That struggle has been especially difficult as a freeskier, Kenworthy told ESPN, a sport he acknowledges glorifies the “alpha male thing” at times. Kenworthy said that in his darkest moments, he even considered taking his own life.

“Hiding everything away is so painful,” he said in a video on ESPN. “You’re constantly lying and constantly feeling like you’re being deceitful.
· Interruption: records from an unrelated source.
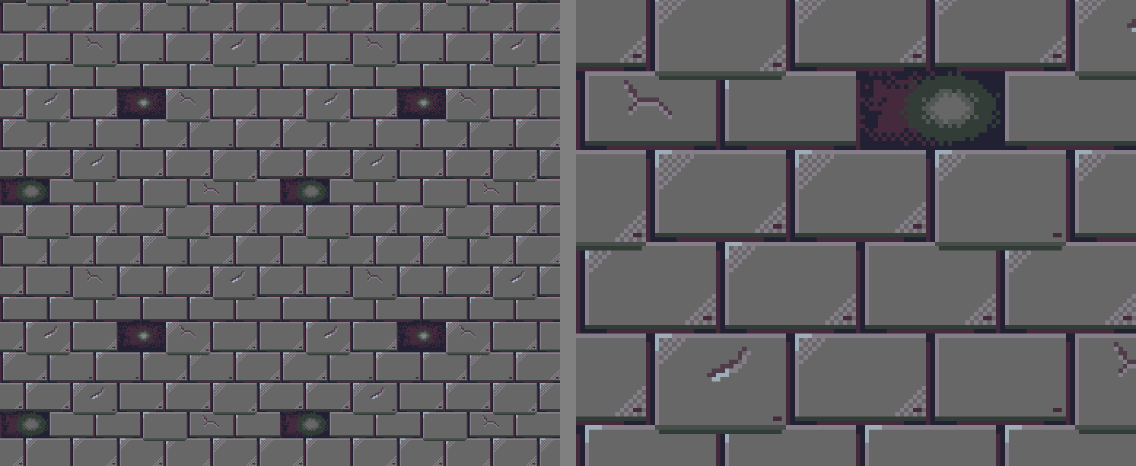
Left: the whole. Right: its middle third, enlarged.
Give the GLSL for this texture, as a Shadertoy shader.

```glsl
// Worn grey stone wall in chunky cells: a tile of 8 brick courses by 6 bricks, laid 2 x 2.
// Each course is shifted by half a brick; some stones sag, some are cracked, two are missing.
// Cells are shaded from their position in the brick, then area-averaged for smooth edges.

const vec3 STONE = vec3(0.40, 0.405, 0.40);
const vec3 LIGHT = vec3(0.52, 0.49, 0.53);
const vec3 PLUM  = vec3(0.27, 0.16, 0.24);
const vec3 NAVY  = vec3(0.13, 0.13, 0.20);
const vec3 MOSS  = vec3(0.20, 0.24, 0.22);
const vec3 GLINT = vec3(0.61, 0.68, 0.72);

// Top of each course, in cells from the top of the tile
const float COURSE[9] = float[](0., 21., 42., 59., 80., 101., 121., 139., 160.);

float hash(vec2 p) {
    return fract(sin(dot(p, vec2(12.99, 78.23))) * 4375.85);
}

float segment(vec2 p, vec2 a, vec2 b) {
    vec2 d = b - a;
    return length(p - a - d * clamp(dot(p - a, d) / dot(d, d), 0., 1.));
}

// Offset inside the brick and its column number
vec2 brickAt(float x, int row) {
    float u = mod(x - 1. - 16. * float(row % 2), 192.);
    return vec2(mod(u, 32.), floor(u / 32.));
}

bool sags(int col, int row) {
    return (row % 2 == 1 && col % 3 == ((row + 1) / 2) % 2) || (row == 6 && col == 3);
}

float slashCrack(vec2 p) {
    return min(segment(p, vec2(13, 9), vec2(15, 8)),
           min(segment(p, vec2(15, 8), vec2(19, 6)), segment(p, vec2(19, 6), vec2(21, 3))));
}

float forkCrack(vec2 p) {
    float trunk = min(segment(p, vec2(10, 2), vec2(13, 6)), segment(p, vec2(13, 6), vec2(17, 6)));
    return min(trunk, min(segment(p, vec2(17, 6), vec2(20, 9)), segment(p, vec2(11, 8), vec2(13, 6))));
}

// Missing stone: dithered rings around a faint glow
vec3 hollow(vec2 p, bool wide, float checker) {
    vec2 centre = wide ? vec2(20, 8) : vec2(17, 9);
    float grain = hash(p + 3.);
    float d = length((p - centre) / vec2(1.4, 1.)) + 0.8 * checker + 0.8 * grain;
    vec2 haze = abs(p - centre + vec2(wide ? 9. : 1., 0.)) / vec2(wide ? 9. : 13., 7.);
    vec3 c = max(haze.x, haze.y) + 0.3 * checker + 0.5 * grain < 1.3 ? PLUM : NAVY;
    if (d < (wide ? 8.5 : 5.)) c = MOSS;
    if (d < (wide ? 5. : 3.6)) c = mix(MOSS, STONE, 0.6);
    if (d < (wide ? 3.6 : 2.4)) c = wide ? STONE : LIGHT;
    return c;
}

vec3 wall(vec2 cell) {
    // Find the course; a sagging stone above may cover its first two cells
    float t = mod(317. - cell.y, 160.);
    int row = 0;
    for (int i = 1; i < 8; i++) if (t >= COURSE[i]) row = i;
    float y = t - COURSE[row];
    int above = (row + 7) % 8;
    vec2 upper = brickAt(cell.x, above);
    if (y < 2. && upper.x > y && upper.x < 31. - y && sags(int(upper.y), above)) {
        row = above;
        y += COURSE[row + 1] - COURSE[row];
    }
    vec2 brick = brickAt(cell.x, row);
    int col = int(brick.y);
    bool sagging = sags(col, row);
    bool thin = row == 2 || row == 6;
    float h = COURSE[row + 1] - COURSE[row] + (sagging ? 2. : 0.);
    vec2 p = vec2(brick.x, y);
    float checker = mod(p.x + p.y, 2.);
    if ((row == 3 && col == 2) || (row == 6 && col == 0)) return hollow(p, row == 6, checker);

    // Mortar joints, with a shaded lower lip on each stone
    if (p.x < 1.) return NAVY;
    if (p.x > 30.) return p.y < 2. ? NAVY : PLUM;
    if (y > h - 2.) return sagging ? MOSS : (abs(p.x - 15.5) > 10. ? NAVY : PLUM);
    if (y > h - 3.) return sagging ? mix(MOSS, STONE, 0.4) : MOSS;

    // Face, bevel and dithered corners
    vec3 c = STONE;
    vec2 id = vec2(brick.y, float(row));
    float nearTop = p.x + p.y;
    float nearFoot = 30. - p.x + h - 3. - p.y;
    float wear = hash(id);
    if (!thin && wear > 0.25 && nearTop < 5. + 6. * wear && checker < 0.5) c = LIGHT;
    if (!thin && hash(id + 7.) > 0.35 && nearFoot < 7. && checker < 0.5) c = LIGHT;
    if (p.x < 2. || p.y < 1.) c = LIGHT;
    if (nearTop < 5. && (p.x < 2. || p.y < 1.) && wear > 0.2) c = GLINT;
    if (!thin && nearFoot > 1. && nearFoot < 4. && p.x > 27. && p.x < 30. && y == h - 4.) c = PLUM;

    // Cracks: dark cut with a lit lower lip
    bool fork = (col == row && sagging && row < 5) || (row == 6 && col == 4);
    bool slash = sagging && row < 6 && !fork && !(row == 5 && col == 4);
    if (fork || slash) {
        float cut = fork ? forkCrack(p) : slashCrack(p);
        float lip = fork ? forkCrack(p - vec2(0, 1)) : slashCrack(p - vec2(1, 1));
        if (lip < 0.5) c = LIGHT;
        if (slash && lip < 0.5 && p.x < 18.) c = GLINT;
        if (cut < 0.5) c = mix(PLUM, STONE, 0.3);
    }
    return c;
}

void mainImage(out vec4 fragColor, in vec2 fragCoord) {
    vec3 sum = vec3(0);
    for (int i = 0; i < 16; i++) {
        vec2 offset = (vec2(i % 4, i / 4) - 1.5) / 7.;
        sum += wall(floor((fragCoord + offset) / iResolution.xy * vec2(384, 320)));
    }
    fragColor = vec4(sum / 16., 1);
}
```
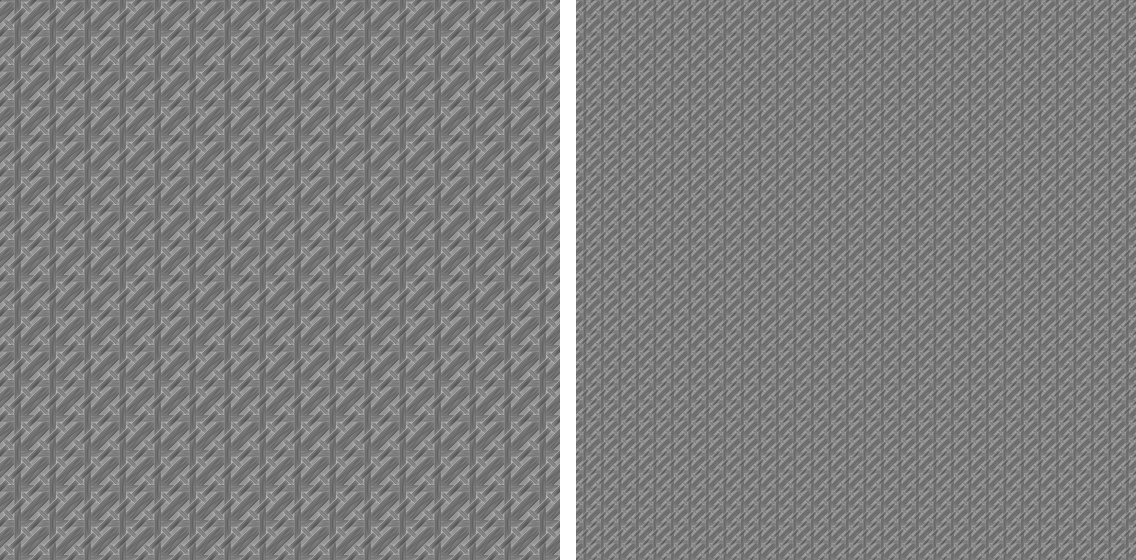
Left: one tile. Right: repeated 2 by 2.
This texture map is drawn by a WebGL 1 fragment shader. Its source:

```glsl
precision highp float;
uniform vec2 u_resolution;

// Layout, in units of one weave cell
const float REPEATS = 16.0;
const vec2 LATTICE_SHIFT = vec2(0.5, 0.04);
const float STRAIGHT_HALF = 0.1;
const float WIDE_HALF = 0.165;
const float NARROW_HALF = 0.085;
const float CROSS_HALF = 0.07;
const float CAP_HALF = 0.12;
const float RIM_WIDTH = 0.016;
const float HALO_REACH = 0.05;
const float EDGE_SOFTNESS = 0.35;

// Grey levels
const float GAP_TONE = 0.52;
const float ACROSS_TONE = 0.475;
const float UPRIGHT_TONE = 0.425;
const float WIDE_TONE = 0.425;
const float NARROW_TONE = 0.44;
const float CROSS_TONE = 0.50;
const float STRAIGHT_RIM = 0.54;
const float DIAGONAL_RIM = 0.68;
const float RIM_DROP = 0.10;
const float STRAIGHT_HALO = 0.04;
const float DIAGONAL_HALO = 0.06;
const float EDGE_SHADE = 0.05;

// Wood grain: lattice cells along and across a strip
const vec2 GRAIN_CELLS = vec2(2.0, 18.0);
const float GRAIN_GAIN = 0.17;
const float DIAGONAL = 0.70710678;

float hash(vec2 p) {
  vec3 q = fract(vec3(p.xyx) * 0.1031);
  q += dot(q, q.yzx + 33.33);
  return fract((q.x + q.y) * q.z);
}

// Value noise that wraps after a whole number of lattice cells
float wrapNoise(vec2 p, vec2 period) {
  vec2 i = floor(p);
  vec2 f = fract(p);
  f = f * f * (3.0 - 2.0 * f);
  float a = hash(mod(i, period));
  float b = hash(mod(i + vec2(1.0, 0.0), period));
  float c = hash(mod(i + vec2(0.0, 1.0), period));
  float d = hash(mod(i + vec2(1.0, 1.0), period));
  return mix(mix(a, b, f.x), mix(c, d, f.x), f.y);
}

// Signed offset from the nearest whole number
float centred(float t) {
  return fract(t + 0.5) - 0.5;
}

float grain(float along, float across) {
  vec2 p = vec2(along, across) * GRAIN_CELLS;
  float coarse = wrapNoise(p, GRAIN_CELLS);
  float fine = wrapNoise(p * 2.0 + 7.0, GRAIN_CELLS * 2.0);
  return GRAIN_GAIN * (0.65 * coarse + 0.35 * fine - 0.5);
}

// One inside the edge, zero outside, smoothed over about a pixel
float inside(float dist, float pixel) {
  float soft = EDGE_SOFTNESS * pixel;
  return 1.0 - smoothstep(-soft, soft, dist);
}

// Lays a strip over the tone below: halo outside, shaded body, light rim
float layStrip(float below, float offset, float halfWidth, float tone,
               float rimTone, float halo, float pixel) {
  float dist = abs(offset) - halfWidth;
  float rim = inside(-dist - RIM_WIDTH, pixel);
  float lit = below + halo * exp(-max(dist, 0.0) / HALO_REACH);
  float side = offset / halfWidth;
  float body = tone - EDGE_SHADE * side * side * side;
  float edge = rimTone - RIM_DROP * step(0.0, offset);
  return mix(lit, mix(body, edge, rim), inside(dist, pixel));
}

void main() {
  vec2 cell = gl_FragCoord.xy / u_resolution * REPEATS - LATTICE_SHIFT;
  float pixel = REPEATS / min(u_resolution.x, u_resolution.y);

  // Diagonal axes: rise runs up to the right, fall runs down to the right
  float rise = cell.x + cell.y;
  float fall = cell.x - cell.y;
  float wideOffset = centred(fall) * DIAGONAL;
  float narrowOffset = centred(fall - 0.5) * DIAGONAL;
  float crossOffset = centred(rise) * DIAGONAL;

  float riseGrain = grain(rise, fall);
  float crossTone = CROSS_TONE + 0.6 * grain(fall, rise);
  float wave = cos(6.2831853 * rise);

  // Under layers: gaps, falling strips, wide rising strips
  float tone = GAP_TONE + 0.5 * riseGrain;
  tone = layStrip(tone, crossOffset, CROSS_HALF, crossTone,
                  DIAGONAL_RIM, DIAGONAL_HALO, pixel);
  tone = layStrip(tone, wideOffset, WIDE_HALF, WIDE_TONE + riseGrain,
                  DIAGONAL_RIM, DIAGONAL_HALO, pixel);

  // Straight strips
  tone = layStrip(tone, centred(cell.y), STRAIGHT_HALF,
                  ACROSS_TONE + grain(cell.x, cell.y),
                  STRAIGHT_RIM, STRAIGHT_HALO, pixel);
  tone = layStrip(tone, centred(cell.x), STRAIGHT_HALF,
                  UPRIGHT_TONE + grain(cell.y, cell.x),
                  STRAIGHT_RIM, STRAIGHT_HALO, pixel);

  // Narrow rising strips, darkest where they ride over the straight ones
  tone = layStrip(tone, narrowOffset, NARROW_HALF,
                  NARROW_TONE + 0.05 * wave + 1.2 * riseGrain,
                  DIAGONAL_RIM, DIAGONAL_HALO, pixel);

  // Short caps where the falling strips pass over the narrow ones
  float capped = layStrip(tone, crossOffset, CROSS_HALF, crossTone,
                          DIAGONAL_RIM, DIAGONAL_HALO, pixel);
  tone = mix(tone, capped, inside(abs(narrowOffset) - CAP_HALF, pixel));

  gl_FragColor = vec4(vec3(clamp(tone, 0.32, 0.70)), 1.0);
}
```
I’m just at that point where I’m ready to open up and let everyone see me for me and I hope everyone accepts it.”

Kenworthy earned a silver medal at the Winter Olympics in Sochi, and then stayed in Russia for an extra month to rescue stray dogs and bring them home to Denver.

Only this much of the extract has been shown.